You’ve seen the global discussions on “Black Lives Matter” following the death of George Floyd in the US. Those discussions have spurred a renewed focus on diversity and inclusion in the workplace. I’m excited about the focus that leaders are putting on having open conversations about the work environment.
I was a guest on a recent LinkedIn Live broadcast hosted by Yekemi Otaru, Co-founder at Doqaru. I was on the panel alongside mental health and wellbeing expert, Caroline Ribeiro-Nelson and Spirit Energy D&I Director, Susan Grayson. We spoke about diversity and inclusion in the workplace and its impact on mental health.

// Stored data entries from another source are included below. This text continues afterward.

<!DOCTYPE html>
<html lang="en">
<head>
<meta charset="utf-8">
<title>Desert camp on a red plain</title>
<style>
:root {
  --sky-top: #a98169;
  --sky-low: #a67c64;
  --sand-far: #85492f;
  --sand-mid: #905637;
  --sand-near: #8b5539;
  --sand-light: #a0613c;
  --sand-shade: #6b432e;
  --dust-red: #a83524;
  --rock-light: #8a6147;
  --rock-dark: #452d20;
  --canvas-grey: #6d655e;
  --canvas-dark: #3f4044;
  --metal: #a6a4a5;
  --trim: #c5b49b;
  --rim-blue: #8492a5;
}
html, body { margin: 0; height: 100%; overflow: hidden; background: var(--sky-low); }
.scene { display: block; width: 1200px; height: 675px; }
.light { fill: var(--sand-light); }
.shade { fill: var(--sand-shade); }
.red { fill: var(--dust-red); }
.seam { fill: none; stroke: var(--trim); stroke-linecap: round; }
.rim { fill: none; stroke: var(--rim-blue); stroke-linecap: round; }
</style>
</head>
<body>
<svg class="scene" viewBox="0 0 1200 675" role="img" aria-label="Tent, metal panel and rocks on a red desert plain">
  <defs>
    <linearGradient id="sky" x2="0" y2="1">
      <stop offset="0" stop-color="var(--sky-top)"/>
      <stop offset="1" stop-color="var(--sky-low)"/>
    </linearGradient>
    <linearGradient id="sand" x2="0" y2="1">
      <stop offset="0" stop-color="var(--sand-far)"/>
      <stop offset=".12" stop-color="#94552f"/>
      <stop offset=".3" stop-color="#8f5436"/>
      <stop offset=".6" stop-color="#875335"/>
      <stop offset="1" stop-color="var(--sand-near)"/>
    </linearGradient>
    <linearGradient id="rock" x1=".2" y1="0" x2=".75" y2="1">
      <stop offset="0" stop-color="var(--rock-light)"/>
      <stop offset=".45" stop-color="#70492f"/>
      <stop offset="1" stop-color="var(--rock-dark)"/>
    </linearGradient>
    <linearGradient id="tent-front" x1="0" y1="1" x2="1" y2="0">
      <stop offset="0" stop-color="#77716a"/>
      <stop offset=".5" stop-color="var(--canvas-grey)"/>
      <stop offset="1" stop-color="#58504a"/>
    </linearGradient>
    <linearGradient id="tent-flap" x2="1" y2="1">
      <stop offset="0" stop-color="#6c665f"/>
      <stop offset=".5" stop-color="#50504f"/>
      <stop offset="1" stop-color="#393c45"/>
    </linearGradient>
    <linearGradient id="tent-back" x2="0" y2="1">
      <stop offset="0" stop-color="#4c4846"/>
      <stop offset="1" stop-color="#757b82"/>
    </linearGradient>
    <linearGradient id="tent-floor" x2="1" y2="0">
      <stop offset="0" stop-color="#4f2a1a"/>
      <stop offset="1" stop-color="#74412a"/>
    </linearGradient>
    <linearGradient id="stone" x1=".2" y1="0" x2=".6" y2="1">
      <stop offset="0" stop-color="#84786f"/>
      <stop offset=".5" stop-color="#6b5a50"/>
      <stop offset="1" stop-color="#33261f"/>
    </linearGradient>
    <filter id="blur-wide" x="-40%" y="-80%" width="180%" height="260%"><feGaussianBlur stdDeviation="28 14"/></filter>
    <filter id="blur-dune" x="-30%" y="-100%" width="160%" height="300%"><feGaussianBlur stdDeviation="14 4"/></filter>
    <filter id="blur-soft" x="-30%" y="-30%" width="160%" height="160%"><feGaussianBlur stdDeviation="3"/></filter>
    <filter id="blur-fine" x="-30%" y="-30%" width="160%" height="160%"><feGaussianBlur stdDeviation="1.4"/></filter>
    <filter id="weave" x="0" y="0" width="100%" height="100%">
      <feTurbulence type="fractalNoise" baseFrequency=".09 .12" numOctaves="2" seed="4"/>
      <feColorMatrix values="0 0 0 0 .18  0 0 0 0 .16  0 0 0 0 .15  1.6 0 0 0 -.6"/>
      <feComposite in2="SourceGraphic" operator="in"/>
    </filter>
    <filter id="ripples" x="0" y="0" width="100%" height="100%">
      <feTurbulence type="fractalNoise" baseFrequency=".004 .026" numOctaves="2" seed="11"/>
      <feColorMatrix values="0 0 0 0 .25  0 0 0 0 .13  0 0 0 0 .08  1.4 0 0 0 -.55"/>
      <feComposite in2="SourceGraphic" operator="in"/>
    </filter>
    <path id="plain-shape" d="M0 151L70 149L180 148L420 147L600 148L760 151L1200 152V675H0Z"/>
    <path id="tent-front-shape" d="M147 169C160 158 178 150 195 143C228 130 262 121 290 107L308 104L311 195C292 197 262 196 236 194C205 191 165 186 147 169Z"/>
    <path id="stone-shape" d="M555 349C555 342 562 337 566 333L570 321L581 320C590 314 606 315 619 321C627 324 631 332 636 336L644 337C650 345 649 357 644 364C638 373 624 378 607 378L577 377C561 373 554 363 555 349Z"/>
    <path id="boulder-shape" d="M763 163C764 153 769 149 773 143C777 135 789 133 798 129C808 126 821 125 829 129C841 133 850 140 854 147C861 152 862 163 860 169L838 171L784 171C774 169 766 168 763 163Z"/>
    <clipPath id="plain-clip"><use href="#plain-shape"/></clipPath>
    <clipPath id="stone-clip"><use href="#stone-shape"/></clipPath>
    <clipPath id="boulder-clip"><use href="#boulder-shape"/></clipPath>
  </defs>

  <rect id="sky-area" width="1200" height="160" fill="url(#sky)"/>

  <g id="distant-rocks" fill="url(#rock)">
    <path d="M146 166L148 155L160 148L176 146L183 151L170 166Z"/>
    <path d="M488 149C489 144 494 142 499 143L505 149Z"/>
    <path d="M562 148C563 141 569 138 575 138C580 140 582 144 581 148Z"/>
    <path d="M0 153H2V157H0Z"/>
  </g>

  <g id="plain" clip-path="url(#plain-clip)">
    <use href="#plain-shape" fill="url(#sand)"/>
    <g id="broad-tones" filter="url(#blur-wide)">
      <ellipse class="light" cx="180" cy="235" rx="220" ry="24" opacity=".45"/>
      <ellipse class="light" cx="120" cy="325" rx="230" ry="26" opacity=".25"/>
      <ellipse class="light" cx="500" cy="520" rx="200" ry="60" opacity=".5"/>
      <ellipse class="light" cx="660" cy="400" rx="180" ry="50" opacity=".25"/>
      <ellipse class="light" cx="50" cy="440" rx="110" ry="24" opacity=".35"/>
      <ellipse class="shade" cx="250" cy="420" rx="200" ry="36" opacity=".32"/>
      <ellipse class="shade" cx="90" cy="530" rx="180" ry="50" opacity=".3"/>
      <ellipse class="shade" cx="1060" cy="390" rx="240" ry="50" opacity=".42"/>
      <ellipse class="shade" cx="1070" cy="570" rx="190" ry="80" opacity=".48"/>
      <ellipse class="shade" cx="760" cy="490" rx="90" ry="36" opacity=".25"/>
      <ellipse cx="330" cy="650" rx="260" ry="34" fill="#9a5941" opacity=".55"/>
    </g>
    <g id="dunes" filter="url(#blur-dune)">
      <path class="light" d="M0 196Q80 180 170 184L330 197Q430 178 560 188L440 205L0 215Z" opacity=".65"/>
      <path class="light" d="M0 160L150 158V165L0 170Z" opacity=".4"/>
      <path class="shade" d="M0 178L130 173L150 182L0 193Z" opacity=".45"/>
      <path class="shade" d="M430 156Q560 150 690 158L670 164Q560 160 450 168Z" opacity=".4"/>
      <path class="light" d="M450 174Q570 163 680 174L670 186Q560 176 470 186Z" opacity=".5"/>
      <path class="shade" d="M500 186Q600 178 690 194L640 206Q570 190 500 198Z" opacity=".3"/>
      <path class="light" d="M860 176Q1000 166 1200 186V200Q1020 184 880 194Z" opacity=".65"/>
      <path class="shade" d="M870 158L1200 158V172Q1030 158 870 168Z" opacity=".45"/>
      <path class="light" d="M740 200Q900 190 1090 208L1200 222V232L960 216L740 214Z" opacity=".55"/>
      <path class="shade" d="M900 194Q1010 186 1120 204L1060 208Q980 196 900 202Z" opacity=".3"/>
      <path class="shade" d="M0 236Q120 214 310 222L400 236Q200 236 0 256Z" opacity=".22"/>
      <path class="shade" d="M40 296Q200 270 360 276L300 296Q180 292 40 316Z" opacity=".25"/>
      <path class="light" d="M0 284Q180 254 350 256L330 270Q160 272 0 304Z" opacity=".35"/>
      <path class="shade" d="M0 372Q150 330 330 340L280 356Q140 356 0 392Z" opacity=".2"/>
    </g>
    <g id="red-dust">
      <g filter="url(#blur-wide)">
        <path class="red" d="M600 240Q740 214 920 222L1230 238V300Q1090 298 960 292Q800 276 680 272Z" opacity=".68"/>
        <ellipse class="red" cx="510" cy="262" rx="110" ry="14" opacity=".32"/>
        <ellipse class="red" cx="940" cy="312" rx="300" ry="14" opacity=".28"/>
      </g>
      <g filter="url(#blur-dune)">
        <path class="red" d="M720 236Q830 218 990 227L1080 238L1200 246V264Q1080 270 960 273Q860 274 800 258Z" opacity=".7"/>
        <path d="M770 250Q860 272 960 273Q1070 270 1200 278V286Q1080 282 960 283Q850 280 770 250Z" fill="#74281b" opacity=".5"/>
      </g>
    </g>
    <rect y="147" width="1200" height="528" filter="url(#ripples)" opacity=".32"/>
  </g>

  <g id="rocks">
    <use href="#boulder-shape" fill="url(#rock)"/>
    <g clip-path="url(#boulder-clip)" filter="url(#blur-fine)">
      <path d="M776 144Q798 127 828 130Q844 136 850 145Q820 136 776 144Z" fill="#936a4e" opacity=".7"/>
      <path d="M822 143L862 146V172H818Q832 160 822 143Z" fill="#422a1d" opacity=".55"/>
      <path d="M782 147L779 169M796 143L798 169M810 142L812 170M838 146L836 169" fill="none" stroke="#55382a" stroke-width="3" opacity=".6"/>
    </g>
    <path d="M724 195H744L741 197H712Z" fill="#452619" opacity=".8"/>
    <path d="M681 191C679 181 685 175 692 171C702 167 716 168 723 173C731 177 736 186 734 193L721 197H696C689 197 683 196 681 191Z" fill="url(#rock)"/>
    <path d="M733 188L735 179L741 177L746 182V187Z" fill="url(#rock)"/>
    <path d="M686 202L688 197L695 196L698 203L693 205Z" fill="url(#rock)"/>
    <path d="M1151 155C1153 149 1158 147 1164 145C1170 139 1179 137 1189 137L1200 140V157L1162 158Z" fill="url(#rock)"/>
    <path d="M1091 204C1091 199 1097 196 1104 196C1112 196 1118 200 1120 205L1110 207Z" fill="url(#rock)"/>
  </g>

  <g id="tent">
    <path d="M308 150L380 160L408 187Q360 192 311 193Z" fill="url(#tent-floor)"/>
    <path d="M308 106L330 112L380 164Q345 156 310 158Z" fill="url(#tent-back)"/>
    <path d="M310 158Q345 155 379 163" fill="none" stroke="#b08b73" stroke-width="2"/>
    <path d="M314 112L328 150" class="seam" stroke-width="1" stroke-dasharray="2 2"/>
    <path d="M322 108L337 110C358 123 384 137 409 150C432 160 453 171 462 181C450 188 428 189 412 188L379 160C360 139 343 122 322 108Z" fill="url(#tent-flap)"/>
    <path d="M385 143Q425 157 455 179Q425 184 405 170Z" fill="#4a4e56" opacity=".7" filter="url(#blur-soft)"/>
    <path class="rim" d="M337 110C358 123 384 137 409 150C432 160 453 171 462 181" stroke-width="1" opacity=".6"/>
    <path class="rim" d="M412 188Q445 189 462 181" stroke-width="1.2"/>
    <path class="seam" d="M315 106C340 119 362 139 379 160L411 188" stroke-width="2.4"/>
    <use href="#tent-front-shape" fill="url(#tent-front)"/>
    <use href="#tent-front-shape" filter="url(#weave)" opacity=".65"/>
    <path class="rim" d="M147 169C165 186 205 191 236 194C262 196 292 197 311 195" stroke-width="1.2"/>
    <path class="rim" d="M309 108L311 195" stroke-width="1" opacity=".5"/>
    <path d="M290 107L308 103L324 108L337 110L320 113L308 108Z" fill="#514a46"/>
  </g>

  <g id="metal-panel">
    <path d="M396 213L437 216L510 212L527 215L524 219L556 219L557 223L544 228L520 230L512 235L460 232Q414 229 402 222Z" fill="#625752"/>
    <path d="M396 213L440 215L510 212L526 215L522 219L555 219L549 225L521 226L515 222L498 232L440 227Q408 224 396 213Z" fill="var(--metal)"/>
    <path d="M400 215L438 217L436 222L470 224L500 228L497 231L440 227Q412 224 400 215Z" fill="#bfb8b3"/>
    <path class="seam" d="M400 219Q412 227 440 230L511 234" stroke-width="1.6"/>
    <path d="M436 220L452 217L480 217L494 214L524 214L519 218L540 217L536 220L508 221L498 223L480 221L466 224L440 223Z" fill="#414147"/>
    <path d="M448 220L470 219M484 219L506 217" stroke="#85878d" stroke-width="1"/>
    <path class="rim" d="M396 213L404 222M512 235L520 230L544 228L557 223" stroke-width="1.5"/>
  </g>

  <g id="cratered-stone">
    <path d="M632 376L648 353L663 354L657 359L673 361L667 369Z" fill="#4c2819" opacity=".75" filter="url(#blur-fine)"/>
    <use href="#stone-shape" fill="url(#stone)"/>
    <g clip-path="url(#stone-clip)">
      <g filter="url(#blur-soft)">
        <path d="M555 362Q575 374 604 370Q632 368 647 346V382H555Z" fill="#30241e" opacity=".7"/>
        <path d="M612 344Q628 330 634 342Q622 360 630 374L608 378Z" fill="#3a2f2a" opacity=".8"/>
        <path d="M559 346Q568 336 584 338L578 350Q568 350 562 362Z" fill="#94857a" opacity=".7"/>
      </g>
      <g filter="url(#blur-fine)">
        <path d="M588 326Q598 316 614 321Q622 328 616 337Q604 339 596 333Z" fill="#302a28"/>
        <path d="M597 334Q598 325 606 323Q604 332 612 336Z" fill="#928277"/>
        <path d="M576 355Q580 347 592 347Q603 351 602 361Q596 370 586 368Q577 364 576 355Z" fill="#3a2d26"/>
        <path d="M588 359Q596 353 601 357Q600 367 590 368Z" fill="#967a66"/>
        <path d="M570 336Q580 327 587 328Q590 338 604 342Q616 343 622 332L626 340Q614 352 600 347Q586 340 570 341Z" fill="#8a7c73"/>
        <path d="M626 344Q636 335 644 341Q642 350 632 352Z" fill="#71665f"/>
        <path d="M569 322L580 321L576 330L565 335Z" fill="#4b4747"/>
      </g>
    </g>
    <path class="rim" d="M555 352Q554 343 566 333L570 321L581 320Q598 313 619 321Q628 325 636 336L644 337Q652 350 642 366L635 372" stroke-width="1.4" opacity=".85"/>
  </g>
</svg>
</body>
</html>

It’s worth clarifying that diversity in the context of this blog refers not just to people of a different race but also to people with distinguishing characteristics and experiences. This blog highlights some of the key themes of that discussion.
How are some of the Manifestations of Diversity and Inclusion in the Workplace?
Diversity and inclusiveness, or lack thereof, manifests in many different forms. It appears in the way employees see and feel about their workplace. As a leader, you need to be wary of showing more empathy towards your “in-group”. Consciously extend this empathy to all employees and avoid making assumptions. Here are some thoughts from the panel.
– Caroline suggests that leaders should observe whether people from diverse backgrounds are part of strategic and operational decision-making. If they aren’t, create an environment where all employees feel comfortable partaking in or contributing to discussions and decision-making processes. As Caroline notes,
“If you don’t hear diverse voices, you don’t listen to them and they don’t make an impact.”
– Susan warns that those who happen to be in the majority group can fail to spot a lack of diversity. You might think that a company is diverse because it is comfortable for you but you have to stay conscious of whether you are in the majority group. Leaders need to be listening to how their team members feel especially when they are remote working. You also have to step into other people’s shoes and have empathy. Otherwise, you’ll be unable to understand how it feels for the individuals in your team who might be in different minority groups.
– In my view, the culture of the organisation is crucial. People need to feel a sense of belonging, one which members of minority groups often do not feel when they join a workplace. On top of listening, leaders must avoid making assumptions about employees. It might be easy to think that one person from a minority group speaks for everyone within that group. Yet, their own lived experiences can be very different from person to person.
Supporting the creation of a more diverse and inclusive workplace stems from recognising employees from minority groups as individual beings who deserve your time and empathy.
What is the Impact of Diversity and Inclusion in the Workplace?
The panel talked at length about how to spot a lack of diversity and inclusion in an organisation. We also discussed what leaders can look out for so that they don’t overlook crucial signs of disengagement and exclusion. I’ve summarised these in the previous section.
Our conversation moved into the areas that become affected by a lack of diversity. Mental health is one of those areas. Here are a few of the points raised by the ladies on the panel.
– Caroline explained that when people don’t have a sense of belonging, they feel uncomfortable. Excluding people can have detrimental effects on their mental health. As humans, we all want to feel connected. When you don’t feel valued, heard, or part of a community, it increases your sense of disengagement and you start withdrawing. You can feel as though you are not worth anything.
– This leads to being unproductive and a lack of connectedness. It can be a result of the mental health impact and a sense of “giving up” because “no one listens” so “what’s the point?”.
– Grayson added that arguably the greatest negative impact is on innovation. You should be allowing people of different perspectives to express their ideas, however, different these may be. It gives innovation and creativity a space to foster and grow.
The core of creating a diverse and inclusive workplace starts with ensuring positive employee mental. Strive for a safe work environment where everyone feels comfortable to share their opinion.
Creating a safe, comfortable, open-minded environment is at the heart of allowing diversity and inclusivity to thrive. As the leader, you should support all your employees in being their full potential in the workplace. This support and attention must be unhindered by the societal groups that they may fall into.
To watch the full panel discussion, follow this link to the LinkedIn live. https://www.linkedin.com/posts/yekemi_linkedin-live-diversity-inclusion-mental-activity-6689483755633082369-82Xo
If you’d like to find out more about leading diverse teams and how you can create a more inclusive work environment, get in touch on 07980 838945. Or email me at firstname.lastname@example.org. I’ll be delighted to talk with you.